The private browsing feature in Firefox is beyond helpful if you need to browse without people finding out what it is you are looking at. You might know what is usually saved when you browse online, but do you know what private browsing does not save? Here is the full list, for your information:
Tag Archives | browsing
Find yourself looking for more browsing room in Firefox? Well the titlebar for the Firefox window does take up some space – so why not remove it? The Hide Caption Titlebar Plus is that add-on you need to make this happen.
There is a lot you can do with Firefox when it comes to the mouse. Now, most of the time people focus on all the keyboard shortcuts you can do with Firefox – however, the mouse shortcuts are equally as cool.
Recently, I needed to use Firefox in full screen mode, but ran into an annoyance you might have seen. While the presentation was nice, seeing the web page stretch across my entire monitor when I hit the F11 key, I did not want the address bar and tab bar to disappear.
So, now the question I needed to answer is how can I always show the navigation toolbar and the tabs toolbar when browsing in full screen mode in Firefox?
What are you to do when your just about to be caught looking at something you shouldn’t while you are using Firefox at work? In need of a panic button? There’s no need at all, as long as you have the Simple Boss Key add-on for Firefox installed.
Once installed, all you have to do is quickly hit the F12 button to minimize the current browser window. One more useful tip to know if that is switches to focusing on the first tab, so even if something peeks at your operating system’s task bar – they won’t know what you were looking at before. So with that said, you should make sure tab number one is always looking at something work related, just in case.
A very neat and simple extension to make sure you don’t get in trouble for browsing where you shouldn’t at work – pick up the Simple Boss Key from the Firefox add-ons web site.
When multiple tabs in your browser are not enough, try splitting your browsing area instead. Split Browser, an add-on for Firefox, divides up the context area of the browser in many ways. Want an over the top example?
That might be a little extreme, but it does help to point out that this extension will let you split your browser up however you see fit to do so.
Do you like being able to virtually grab a page and scroll up or down it in your browser? Now, some other programs have this ability (such as most PDF readers out there) however the web browser does not, until now. The Grab and Drag add-on for Firefox will enable grab and drag scrolling, flick gestures, and momentum scrolling in Firefox.
This comes in really handy for tablet PCs, where your pen is taking the place of your mouse. You can though use it with your mouse too, as it comes ready for 1, 2, or 3 button mouse support.
Here is a quick tip that is not that well known. If you want to start private browsing in a hurry, and you don’t have time to dive through the menus to start it (Tools > Start Private Browsing) then just type about:privatebrowsing into your address bar.

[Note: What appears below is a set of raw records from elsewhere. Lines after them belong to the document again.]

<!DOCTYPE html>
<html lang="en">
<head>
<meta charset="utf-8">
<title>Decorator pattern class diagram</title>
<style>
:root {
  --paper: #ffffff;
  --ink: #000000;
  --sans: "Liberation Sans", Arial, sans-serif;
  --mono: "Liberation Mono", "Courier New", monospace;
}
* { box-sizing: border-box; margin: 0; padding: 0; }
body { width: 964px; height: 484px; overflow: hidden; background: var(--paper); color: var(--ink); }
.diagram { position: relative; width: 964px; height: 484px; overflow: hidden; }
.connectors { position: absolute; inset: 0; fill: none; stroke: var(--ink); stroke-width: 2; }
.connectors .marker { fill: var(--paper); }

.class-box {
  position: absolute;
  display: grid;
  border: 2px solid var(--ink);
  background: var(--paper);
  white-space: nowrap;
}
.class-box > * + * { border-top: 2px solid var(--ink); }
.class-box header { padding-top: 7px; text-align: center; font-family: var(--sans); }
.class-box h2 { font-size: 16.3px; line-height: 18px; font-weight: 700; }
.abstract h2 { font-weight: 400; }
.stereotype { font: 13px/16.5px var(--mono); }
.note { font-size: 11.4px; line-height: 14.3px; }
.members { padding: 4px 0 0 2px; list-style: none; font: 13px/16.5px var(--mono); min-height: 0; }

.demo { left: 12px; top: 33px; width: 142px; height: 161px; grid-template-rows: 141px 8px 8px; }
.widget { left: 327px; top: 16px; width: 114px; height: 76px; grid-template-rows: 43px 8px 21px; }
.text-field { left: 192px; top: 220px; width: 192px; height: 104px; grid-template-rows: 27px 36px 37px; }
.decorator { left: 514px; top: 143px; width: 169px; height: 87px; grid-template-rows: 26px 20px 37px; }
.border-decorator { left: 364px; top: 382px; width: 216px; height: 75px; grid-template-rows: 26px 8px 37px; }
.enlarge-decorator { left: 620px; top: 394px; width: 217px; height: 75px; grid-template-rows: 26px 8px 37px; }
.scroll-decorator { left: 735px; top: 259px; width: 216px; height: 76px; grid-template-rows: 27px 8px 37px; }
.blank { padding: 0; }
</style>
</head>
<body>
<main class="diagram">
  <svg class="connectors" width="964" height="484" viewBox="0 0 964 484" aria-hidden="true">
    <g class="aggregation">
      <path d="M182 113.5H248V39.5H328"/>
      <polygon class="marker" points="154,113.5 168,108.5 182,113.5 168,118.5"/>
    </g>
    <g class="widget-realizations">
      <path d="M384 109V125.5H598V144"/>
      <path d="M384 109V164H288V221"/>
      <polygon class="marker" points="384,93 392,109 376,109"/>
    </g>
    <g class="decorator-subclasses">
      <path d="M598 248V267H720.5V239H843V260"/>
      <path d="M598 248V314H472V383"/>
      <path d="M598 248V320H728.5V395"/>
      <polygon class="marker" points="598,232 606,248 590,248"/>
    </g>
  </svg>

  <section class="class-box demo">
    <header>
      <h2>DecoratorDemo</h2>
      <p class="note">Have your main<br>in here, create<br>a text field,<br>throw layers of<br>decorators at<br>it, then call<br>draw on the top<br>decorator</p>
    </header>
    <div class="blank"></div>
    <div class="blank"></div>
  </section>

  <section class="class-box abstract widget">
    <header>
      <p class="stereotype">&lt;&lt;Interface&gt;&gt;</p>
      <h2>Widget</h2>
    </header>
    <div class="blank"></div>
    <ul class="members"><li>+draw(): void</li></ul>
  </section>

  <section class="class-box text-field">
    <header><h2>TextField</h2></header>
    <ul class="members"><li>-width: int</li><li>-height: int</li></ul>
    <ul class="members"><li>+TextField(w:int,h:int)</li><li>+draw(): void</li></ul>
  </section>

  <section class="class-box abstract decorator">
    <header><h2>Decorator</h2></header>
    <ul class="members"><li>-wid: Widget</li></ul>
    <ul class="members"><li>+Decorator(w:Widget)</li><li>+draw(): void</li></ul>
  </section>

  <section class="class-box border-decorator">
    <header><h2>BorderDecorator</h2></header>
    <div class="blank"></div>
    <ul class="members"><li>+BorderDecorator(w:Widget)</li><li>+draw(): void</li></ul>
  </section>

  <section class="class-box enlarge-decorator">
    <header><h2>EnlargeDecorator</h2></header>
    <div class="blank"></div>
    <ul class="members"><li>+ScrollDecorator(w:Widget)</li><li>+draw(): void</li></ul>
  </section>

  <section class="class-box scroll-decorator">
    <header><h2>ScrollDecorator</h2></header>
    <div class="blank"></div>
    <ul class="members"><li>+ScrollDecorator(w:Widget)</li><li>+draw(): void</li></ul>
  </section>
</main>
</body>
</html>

There you have it. Once you have done so, it will ask you if you want to switch into Firefox’s private browsing mode. You could also save about:privatebrowsing as a bookmark, so you have easy one click access to the private browsing mode, without adding any extra add-ons to Firefox.
Now here is my challenge to all of you out there, does anybody know a quick way to stop private browsing, and return your browser back to normal (other than the traditional menu method). If you do, leave it in the comments!
Sure, keyboard shortcuts are handy to have – but sometimes a button is even better. The Closed Tabs Button add-on for Firefox will give you an easy one button access to all of your recently closed tabs. If you are tired of going to History > Recently Closed Tabs just to undo a closed tab, then this extension is for you!
Not only does this add-on give you a fancy new button, it also gives you a new keyboard shortcut to access the most recently closed tab (CTRL+SHIFT+Z).
After installing the extension, to add it to your own browser interface you must add the button by going to View > Toolbars > Customize, then drag and drop the button anywhere on the toolbar.
The Closed Tab Button add-on for Firefox might be a little on the simple side, however when there is just a little problem to be fixed – nice to see an extension that gets the job done right without too much bloat.
Who needs a mouse? The real hardcore Firefox users can get it all done with just a few clicks on the keyboard – yo. Oh you didn’t know? Using a mouse with Firefox is so old school now. With the help of the Mouseless Browsing extention for Firefox all you need is a keyboard, a browser and some fingers that are ready for game time!
The major goal of this tool is to make it where you can browse through the Web using the number pad to navigate through links. You would hit “1″ to go to the first link, “2″ to go to the second, and so on and so forth. Here is a little more on the process from the extension developer.
You can configure to use the numpad exclusively for Mouseless Browsing. In that mode you can trigger actions even the focus is on a textfield or selectbox. The output is suppressed. If you not use the exclusive mode then triggering actions by typing ids don’t work if the focus is on a textfield or a selectbox. Entering the id while holding the CTRL-Key triggers the action in any case. You can toggle between the two modes by pressing the num-key twice within 1 sec.
It might take a little ‘bit of time to configure the extension to your liking but once you do I could see anybody using this as an alternative way to browse around any web page. Also be sure to check out the official site for Mouseless Browsing to get some more configuration help and advice.